If those listings are similar to Google Translate, they will be lengthy: the iOS Google Translate disclosure mentions email address, name, phone number, user ID, device ID, product interaction data, location data, search history, diagnostic data, and other data types among the information the app collects.
Google didn’t respond to a request to explain why the labeling process remains incomplete.
How dare people be asked?
The authorization aspect of ATT requires the implementation of the App Tracking Transparency framework, an API that defines how system-permission alert requests and app-tracking authorization requests are presented to the app user.
Combette’s concern about ATT limiting ad revenue follows from the expectation that some portion of users will refuse to allow ad-related tracking when prompted for permission, thereby withholding data that would lead to the presentation of more relevant, better performing ads.
He advises iOS developers implementing Google ad tech to upgrade to version 7.64 of the Google Mobile Ads SDK, which adds support for Apple’s SKAdNetwork API, the iPhone maker’s privacy-flavored analytics service. And he said Google is talking to Apple to ensure that advertisers can accurately measure their campaigns in iOS 14.
For its own part, Google aims to steer clear of ATT, which comes into play when data gets shared with third parties. Rather than show ATT prompts that app users may refuse, Combette said Google “will no longer use information (such as IDFA) that falls under ATT for the handful of our iOS apps that currently use it for advertising purposes.”
In November, in response to an October letter to Apple CEO Tim Cook from eight civil society organizations seeking a faster rollout of ATT, Jane Horvath, senior director of global privacy at Apple, made it clear that Apple sees things differently from Google and Facebook.
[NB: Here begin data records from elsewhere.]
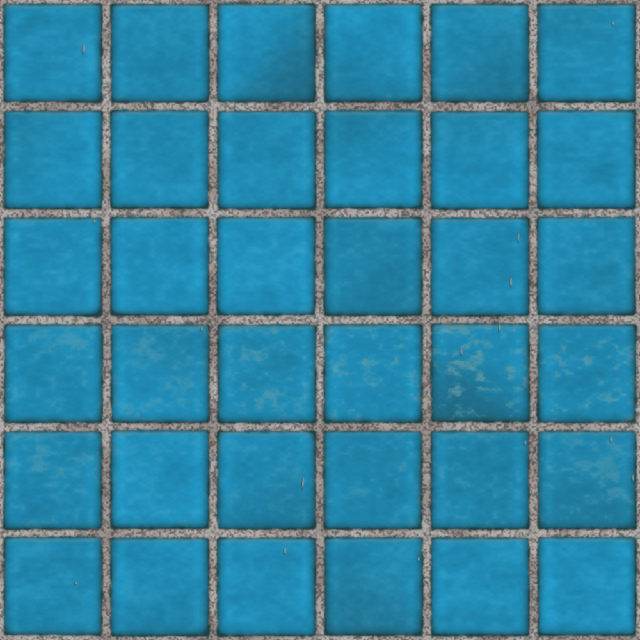
Write a three.js fragment shader that draws this texture.

```glsl
// Six by six square glazed tiles in blue, set in sandy grey grout.
// A rounded box distance shapes each tile; hashes vary its tone, burn and wear,
// and noise that wraps at whole periods gives mottling, grain and rough edges.
#define TILES 6.0
#define HALF_SIZE 0.459
#define CORNER 0.022
#define SOFTNESS 0.011
#define ROUGHNESS 0.014
#define GLAZE vec3(0.125, 0.580, 0.755)
#define DEEP_GLAZE vec3(0.125, 0.455, 0.575)
#define BURNT_EDGE vec3(0.105, 0.245, 0.265)
#define WORN_GLAZE vec3(0.370, 0.585, 0.630)
#define GROUT vec3(0.590, 0.575, 0.565)
#define GROUT_PIT vec3(0.400, 0.395, 0.390)

varying vec2 vUv;

float hash(vec2 p) {
  vec3 q = fract(vec3(p.xyx) * 0.1031);
  q += dot(q, q.yzx + 33.33);
  return fract((q.x + q.y) * q.z);
}

// Value noise that repeats after a whole number of cells
float noise(vec2 p, vec2 period) {
  vec2 i = floor(p), f = fract(p);
  f = f * f * (3.0 - 2.0 * f);
  vec2 a = mod(i, period), b = mod(i + 1.0, period);
  return mix(mix(hash(a), hash(vec2(b.x, a.y)), f.x),
             mix(hash(vec2(a.x, b.y)), hash(b), f.x), f.y);
}

float fbm(vec2 uv, vec2 period, vec2 shift) {
  float sum = 0.0, gain = 0.533;
  for (int i = 0; i < 4; i++) {
    sum += gain * noise(uv * period + shift, period);
    period *= 2.0;
    gain *= 0.5;
  }
  return sum;
}

float roundedBox(vec2 p, float halfSize, float radius) {
  vec2 q = abs(p) - halfSize + radius;
  return length(max(q, 0.0)) + min(max(q.x, q.y), 0.0) - radius;
}

vec3 groutColor(float tileDistance) {
  float grain = 0.55 * noise(vUv * 256.0, vec2(256.0))
              + 0.45 * noise(vUv * 360.0 + 9.0, vec2(360.0));
  float stain = fbm(vUv, vec2(18.0), vec2(3.0));
  vec3 color = mix(GROUT_PIT, GROUT * 1.12, smoothstep(0.08, 0.72, grain));
  color *= mix(vec3(0.91, 0.88, 0.87), vec3(1.06), smoothstep(0.3, 0.7, stain));
  return color * mix(0.70, 1.0, smoothstep(-0.005, 0.026, tileDistance));
}

vec3 glazeColor(vec2 p, vec2 id, float rough) {
  vec2 shift = floor(40.0 * vec2(hash(id + 11.0), hash(id + 23.0)));
  float cloud = fbm(vUv, vec2(18.0, 30.0), shift);
  float fine = fbm(vUv, vec2(84.0, 120.0), shift);

  // Tone of the tile, and a darker burn towards one side
  float tone = 0.42 * pow(hash(id + 5.0), 1.5);
  float angle = 6.2832 * hash(id + 31.0);
  float side = dot(p, vec2(cos(angle), sin(angle))) + 0.5 * (cloud - 0.5);
  float burn = 1.25 * pow(hash(id + 47.0), 3.5) * smoothstep(-0.25, 0.5, side);
  float center = smoothstep(0.5, 0.2, max(abs(p.x), abs(p.y)));
  vec3 color = mix(GLAZE, DEEP_GLAZE, tone + burn + 0.13 * center);
  color *= 1.0 + 0.20 * (cloud - 0.5) + 0.13 * (fine - 0.5);

  // Scuffed glaze, strongest along one course
  float course = exp(-1.2 * pow(id.y - 1.8, 2.0));
  float wear = course * (0.35 + 0.65 * hash(id + 61.0));
  float scuff = smoothstep(0.50, 0.74, 0.6 * fine + 0.4 * cloud + 0.07 * p.y);
  color = mix(color, WORN_GLAZE, scuff * (0.08 + 0.85 * wear));

  // Inset from left, bottom, right and top: dark rims, pale upper lip
  vec4 inset = max(vec4(p, -p) + HALF_SIZE + 0.9 * rough, 0.0);
  vec4 rim = exp(-inset / vec4(0.028, 0.032, 0.030, 0.015));
  float dark = dot(rim, vec4(0.78, 0.98, 0.85, 0.50));
  float lip = exp(-pow((inset.w - 0.024) / 0.017, 2.0));
  color = mix(color, WORN_GLAZE, lip * (0.20 + 0.55 * cloud));
  color *= 1.0 + 0.05 * exp(-pow((min(inset.x, inset.z) - 0.10) / 0.05, 2.0));
  return mix(color, BURNT_EDGE, clamp(dark * (0.65 + 0.7 * cloud), 0.0, 0.95));
}

// Sparse pale chips and short runs, mostly near the right and upper rims
vec3 addChips(vec3 color, vec2 p, vec2 id, float rough) {
  for (int i = 0; i < 2; i++) {
    vec2 key = id + 71.0 + 13.0 * float(i);
    float present = step(0.72, hash(key));
    vec2 spot = 0.43 - 0.75 * pow(vec2(hash(key + 3.0), hash(key + 7.0)), vec2(2.0));
    vec2 size = vec2(0.013, mix(0.018, 0.065, pow(hash(key + 9.0), 2.0)));
    vec2 q = (p - spot + rough * vec2(0.7, 0.3)) / size;
    float shade = 1.0 - smoothstep(0.5, 1.5, length(q + vec2(0.45, 0.3)));
    float chip = 1.0 - smoothstep(0.45, 1.15, length(q));
    color = mix(color, BURNT_EDGE, 0.35 * present * shade);
    color = mix(color, GROUT, 0.8 * present * chip);
  }
  return color;
}

void main() {
  vec2 grid = vUv * TILES;
  vec2 id = mod(floor(grid), TILES);
  vec2 p = fract(grid) - 0.5;
  p += 0.010 * (vec2(hash(id + 83.0), hash(id + 97.0)) - 0.5);

  float rough = ROUGHNESS * 2.0 * (fbm(vUv, vec2(72.0), vec2(0.0)) - 0.5);
  float tileDistance = roundedBox(p, HALF_SIZE, CORNER) + rough;
  float tileMask = 1.0 - smoothstep(-SOFTNESS, SOFTNESS, tileDistance);

  vec3 tile = addChips(glazeColor(p, id, rough), p, id, rough);
  gl_FragColor = vec4(mix(groutColor(tileDistance), tile, tileMask), 1.0);
}
```
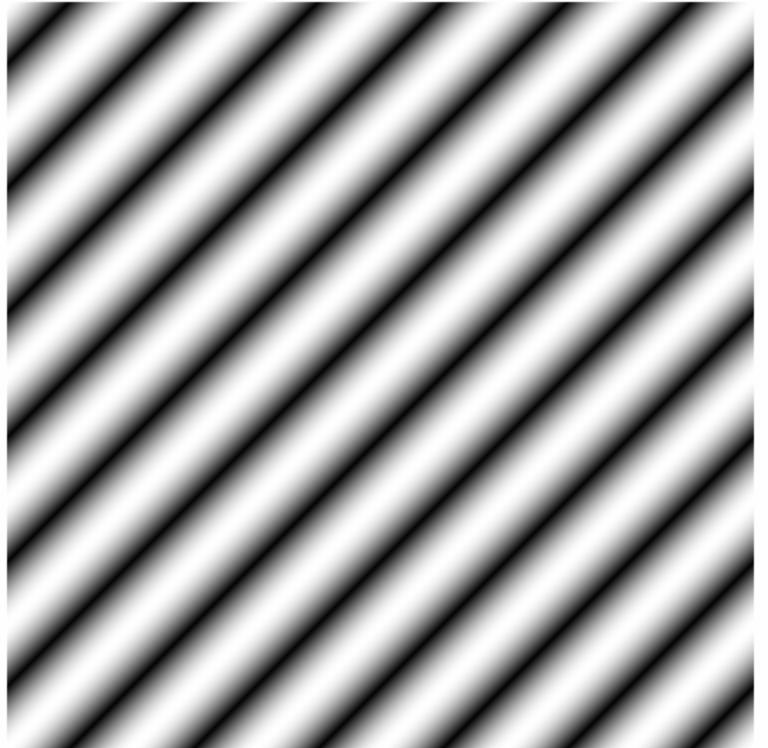
A WebGL 2 fragment shader for this pattern:

```glsl
#version 300 es
precision highp float;
// Diagonal fringes: a square panel of rectified cosine waves on white paper.

#define REPEATS 6.0          // waves across and down the panel
#define PANEL_LEFT 0.0094    // lengths are in canvas heights
#define PANEL_TOP 0.9973
#define PANEL_SIZE 0.9985
#define EDGE_BLUR 0.0016     // half width of the soft panel border
#define VALLEY_BLUR 0.02     // rounds the sharp dark crease
#define PAPER vec3(0.997)
#define INK vec3(0.0)

uniform vec2 u_resolution;
out vec4 fragColor;

const float PI = 3.14159265;

// Rectified cosine with a slightly rounded valley
float fringeTone(float phase) {
    float wave = cos(PI * phase);
    return min(sqrt(wave * wave + VALLEY_BLUR * VALLEY_BLUR), 1.0);
}

// Soft coverage of the square panel, from signed distance to its border
float panelMask(vec2 panel, float pixel) {
    vec2 d = abs(panel - 0.5) - 0.5;
    float signedDistance = max(d.x, d.y) * PANEL_SIZE;
    float blur = max(EDGE_BLUR, pixel);
    return 1.0 - smoothstep(-blur, blur, signedDistance);
}

void main() {
    vec2 p = gl_FragCoord.xy / u_resolution.y;

    // Panel coordinates: 0 to 1, measured from its upper left corner
    vec2 panel = vec2(p.x - PANEL_LEFT, PANEL_TOP - p.y) / PANEL_SIZE;

    // Fringes rise to the right at 45 degrees
    float tone = fringeTone(REPEATS * (panel.x + panel.y));
    vec3 fringes = mix(INK, PAPER, tone);

    float mask = panelMask(panel, 1.0 / u_resolution.y);
    fragColor = vec4(mix(PAPER, fringes, mask), 1.0);
}
```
“What some companies call ‘personalized experiences’ are often veiled attempts to gather as much data as possible about individuals, build extensive profiles on them, and then monetize those profiles,” wrote Horvath.
“We are not against advertising, we simply think tracking should be transparent and under user control, which will engender user trust that will benefit all.” ®